“They did not like to retain God in their knowledge,” as Romans 1:28 puts it (NKJV). It takes an attitude of humility and reverence before God to acknowledge the hand of God in fashioning the environment He has made for us to live in. It is truly sad that so much academic effort has been wasted in futile attempts to explain the formation of the natural world in ways that avoid acknowledging the role of the Almighty. How much more we could learn and appreciate about our ancient heritage if scientists and historians would only look through the lens of Divine origin.
True enough, it is difficult for our minds to conceive of how God could have made a universe of such mind-boggling magnitude or caused starlight to arrive on Earth in just a split-second of our time. But if we understand that God dwells outside and beyond the boundaries of time, space, and matter, then at least we know that He is capable of doing it. The trouble is, we humans tend to under-estimate the power of the Almighty and forget that He is omniscient, omnipotent, omnipresent.
Perhaps we might compare the present situation to how it was in Galileo’s or Copernicus’ time. Those scientists were trying to explain that Earth was actually a sphere that revolved around the sun. No one could believe that because Earth felt so solid and flat and enormous and so on. How could Earth be a sphere and not at the center of the cosmos?

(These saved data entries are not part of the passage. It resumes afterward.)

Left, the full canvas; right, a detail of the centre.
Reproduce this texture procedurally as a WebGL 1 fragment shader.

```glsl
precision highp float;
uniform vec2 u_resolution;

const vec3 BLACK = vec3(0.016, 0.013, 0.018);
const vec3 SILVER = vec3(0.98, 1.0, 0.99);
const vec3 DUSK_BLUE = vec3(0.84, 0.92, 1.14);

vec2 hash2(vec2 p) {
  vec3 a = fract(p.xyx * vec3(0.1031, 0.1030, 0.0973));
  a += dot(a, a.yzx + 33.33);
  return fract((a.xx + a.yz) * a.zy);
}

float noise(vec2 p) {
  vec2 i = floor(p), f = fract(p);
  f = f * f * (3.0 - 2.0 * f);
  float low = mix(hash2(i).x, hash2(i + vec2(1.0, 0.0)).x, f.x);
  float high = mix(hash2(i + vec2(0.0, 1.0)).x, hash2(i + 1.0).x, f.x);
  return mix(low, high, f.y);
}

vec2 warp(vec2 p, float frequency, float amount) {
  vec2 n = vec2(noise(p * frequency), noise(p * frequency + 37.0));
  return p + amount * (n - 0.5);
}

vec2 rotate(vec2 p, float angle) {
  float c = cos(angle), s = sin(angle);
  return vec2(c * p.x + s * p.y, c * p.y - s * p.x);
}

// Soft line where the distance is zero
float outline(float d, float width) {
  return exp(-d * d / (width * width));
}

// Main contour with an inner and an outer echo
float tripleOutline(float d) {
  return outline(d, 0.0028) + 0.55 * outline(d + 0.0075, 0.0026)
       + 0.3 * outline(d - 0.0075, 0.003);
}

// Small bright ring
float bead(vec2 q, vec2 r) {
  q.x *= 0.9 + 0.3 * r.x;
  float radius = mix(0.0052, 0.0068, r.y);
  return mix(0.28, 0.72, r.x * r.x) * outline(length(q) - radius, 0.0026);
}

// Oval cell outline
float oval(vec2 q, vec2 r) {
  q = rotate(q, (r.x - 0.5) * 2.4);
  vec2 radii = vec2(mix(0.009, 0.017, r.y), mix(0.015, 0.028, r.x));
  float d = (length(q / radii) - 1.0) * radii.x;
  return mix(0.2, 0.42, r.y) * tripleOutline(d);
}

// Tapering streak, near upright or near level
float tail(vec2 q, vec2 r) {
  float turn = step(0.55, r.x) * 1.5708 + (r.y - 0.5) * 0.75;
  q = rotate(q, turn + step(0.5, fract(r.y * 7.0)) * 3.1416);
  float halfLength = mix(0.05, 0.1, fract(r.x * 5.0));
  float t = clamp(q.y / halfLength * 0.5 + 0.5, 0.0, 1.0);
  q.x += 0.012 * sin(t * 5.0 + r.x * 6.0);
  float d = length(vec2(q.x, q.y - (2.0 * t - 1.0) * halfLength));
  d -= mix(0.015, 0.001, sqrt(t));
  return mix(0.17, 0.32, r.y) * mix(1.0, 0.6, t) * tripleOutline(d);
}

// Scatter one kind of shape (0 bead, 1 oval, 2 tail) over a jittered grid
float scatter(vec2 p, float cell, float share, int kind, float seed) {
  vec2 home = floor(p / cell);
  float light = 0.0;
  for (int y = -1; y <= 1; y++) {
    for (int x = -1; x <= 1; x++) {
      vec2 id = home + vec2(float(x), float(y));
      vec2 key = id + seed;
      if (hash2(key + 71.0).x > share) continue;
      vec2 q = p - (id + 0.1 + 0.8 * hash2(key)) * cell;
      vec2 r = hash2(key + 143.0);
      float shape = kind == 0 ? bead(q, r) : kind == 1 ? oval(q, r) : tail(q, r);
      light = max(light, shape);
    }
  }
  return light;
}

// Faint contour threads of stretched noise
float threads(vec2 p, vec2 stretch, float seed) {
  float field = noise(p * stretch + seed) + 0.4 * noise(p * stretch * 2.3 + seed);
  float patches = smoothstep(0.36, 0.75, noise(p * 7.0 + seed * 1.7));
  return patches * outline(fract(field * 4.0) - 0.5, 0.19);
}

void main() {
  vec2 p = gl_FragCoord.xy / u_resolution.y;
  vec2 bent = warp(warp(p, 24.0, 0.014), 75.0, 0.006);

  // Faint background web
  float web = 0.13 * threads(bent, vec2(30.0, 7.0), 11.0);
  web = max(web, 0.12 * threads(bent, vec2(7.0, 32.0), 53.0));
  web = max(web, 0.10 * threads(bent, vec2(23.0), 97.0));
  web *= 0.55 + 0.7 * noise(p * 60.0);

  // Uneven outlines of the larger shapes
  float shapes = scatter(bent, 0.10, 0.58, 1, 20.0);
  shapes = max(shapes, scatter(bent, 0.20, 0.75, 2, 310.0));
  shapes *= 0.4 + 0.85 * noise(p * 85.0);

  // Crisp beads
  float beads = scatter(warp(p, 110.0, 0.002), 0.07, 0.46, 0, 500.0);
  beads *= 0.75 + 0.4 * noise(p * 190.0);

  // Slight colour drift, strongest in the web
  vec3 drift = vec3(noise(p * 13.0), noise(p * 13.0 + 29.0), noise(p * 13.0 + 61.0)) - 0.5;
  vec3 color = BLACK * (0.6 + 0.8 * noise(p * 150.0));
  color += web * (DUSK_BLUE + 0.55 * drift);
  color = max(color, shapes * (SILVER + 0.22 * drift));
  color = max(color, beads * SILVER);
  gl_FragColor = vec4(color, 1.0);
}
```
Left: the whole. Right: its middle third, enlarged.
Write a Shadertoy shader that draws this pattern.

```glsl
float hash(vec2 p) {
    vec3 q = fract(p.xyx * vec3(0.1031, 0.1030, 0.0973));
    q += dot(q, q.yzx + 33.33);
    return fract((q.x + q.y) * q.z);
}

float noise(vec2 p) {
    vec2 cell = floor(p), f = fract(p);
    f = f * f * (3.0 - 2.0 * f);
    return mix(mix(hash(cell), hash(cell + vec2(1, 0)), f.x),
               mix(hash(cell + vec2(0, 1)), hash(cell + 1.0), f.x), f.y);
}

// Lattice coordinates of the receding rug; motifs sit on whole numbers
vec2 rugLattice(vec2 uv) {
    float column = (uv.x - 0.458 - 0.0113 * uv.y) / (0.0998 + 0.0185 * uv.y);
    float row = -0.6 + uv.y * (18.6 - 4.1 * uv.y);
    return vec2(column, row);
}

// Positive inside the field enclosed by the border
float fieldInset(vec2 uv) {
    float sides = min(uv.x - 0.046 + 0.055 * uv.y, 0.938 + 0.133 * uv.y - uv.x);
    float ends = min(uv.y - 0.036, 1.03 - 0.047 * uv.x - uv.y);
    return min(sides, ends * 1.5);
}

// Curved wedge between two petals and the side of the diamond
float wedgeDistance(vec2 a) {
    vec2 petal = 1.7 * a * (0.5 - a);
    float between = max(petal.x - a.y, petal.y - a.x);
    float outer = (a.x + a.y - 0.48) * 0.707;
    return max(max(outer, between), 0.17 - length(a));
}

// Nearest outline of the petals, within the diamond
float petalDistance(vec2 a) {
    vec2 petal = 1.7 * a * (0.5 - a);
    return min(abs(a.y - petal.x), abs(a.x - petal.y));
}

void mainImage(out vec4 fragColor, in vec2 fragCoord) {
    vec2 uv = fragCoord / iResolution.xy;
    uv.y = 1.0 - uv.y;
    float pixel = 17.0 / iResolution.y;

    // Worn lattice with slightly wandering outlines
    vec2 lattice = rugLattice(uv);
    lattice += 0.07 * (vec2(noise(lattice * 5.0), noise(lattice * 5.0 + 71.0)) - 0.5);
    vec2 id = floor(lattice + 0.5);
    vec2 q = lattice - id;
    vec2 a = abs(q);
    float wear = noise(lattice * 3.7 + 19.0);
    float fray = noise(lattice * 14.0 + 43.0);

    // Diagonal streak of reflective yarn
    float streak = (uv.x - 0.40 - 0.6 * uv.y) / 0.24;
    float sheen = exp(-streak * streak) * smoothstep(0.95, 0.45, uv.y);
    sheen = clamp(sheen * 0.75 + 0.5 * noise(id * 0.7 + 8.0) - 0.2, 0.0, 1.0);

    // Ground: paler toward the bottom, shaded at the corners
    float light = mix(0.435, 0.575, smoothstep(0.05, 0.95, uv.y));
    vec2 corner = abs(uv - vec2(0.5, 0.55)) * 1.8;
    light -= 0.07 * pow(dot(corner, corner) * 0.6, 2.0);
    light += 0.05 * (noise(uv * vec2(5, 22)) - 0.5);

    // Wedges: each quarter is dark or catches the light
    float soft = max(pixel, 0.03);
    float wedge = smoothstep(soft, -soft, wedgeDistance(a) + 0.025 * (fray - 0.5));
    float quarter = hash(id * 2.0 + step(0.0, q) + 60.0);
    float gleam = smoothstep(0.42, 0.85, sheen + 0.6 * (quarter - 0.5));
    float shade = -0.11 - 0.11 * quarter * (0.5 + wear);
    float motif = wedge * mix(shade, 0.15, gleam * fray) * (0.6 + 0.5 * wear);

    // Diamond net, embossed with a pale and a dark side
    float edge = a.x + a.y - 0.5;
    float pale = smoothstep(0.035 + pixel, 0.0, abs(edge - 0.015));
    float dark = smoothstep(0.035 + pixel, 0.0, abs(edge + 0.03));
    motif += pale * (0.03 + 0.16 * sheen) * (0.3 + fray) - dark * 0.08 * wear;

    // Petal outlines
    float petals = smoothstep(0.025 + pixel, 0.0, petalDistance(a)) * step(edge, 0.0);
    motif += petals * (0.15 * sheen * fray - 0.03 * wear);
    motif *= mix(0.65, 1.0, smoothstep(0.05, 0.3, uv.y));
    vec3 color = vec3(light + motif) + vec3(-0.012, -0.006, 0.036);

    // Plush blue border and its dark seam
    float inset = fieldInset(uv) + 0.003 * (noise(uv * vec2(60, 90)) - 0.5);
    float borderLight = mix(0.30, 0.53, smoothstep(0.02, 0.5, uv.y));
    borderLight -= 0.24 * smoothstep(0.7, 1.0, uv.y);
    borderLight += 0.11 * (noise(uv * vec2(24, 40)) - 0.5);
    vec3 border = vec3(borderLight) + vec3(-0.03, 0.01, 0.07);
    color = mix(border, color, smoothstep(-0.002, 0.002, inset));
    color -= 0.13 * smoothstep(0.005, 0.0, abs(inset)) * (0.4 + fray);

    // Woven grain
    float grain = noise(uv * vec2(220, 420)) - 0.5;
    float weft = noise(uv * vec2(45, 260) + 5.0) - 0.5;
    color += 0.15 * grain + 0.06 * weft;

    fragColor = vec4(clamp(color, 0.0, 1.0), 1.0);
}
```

Nowadays, the situation has reversed. Because we know the universe is so immensely vast, we have trouble believing that our planet can still be the central focus of God’s attention, or that the cosmos was put there to serve the human race “for times and for seasons and for days and for years”, or that our galaxy might actually be the physical center of the universe. (More on that intriguing possibility ahead.)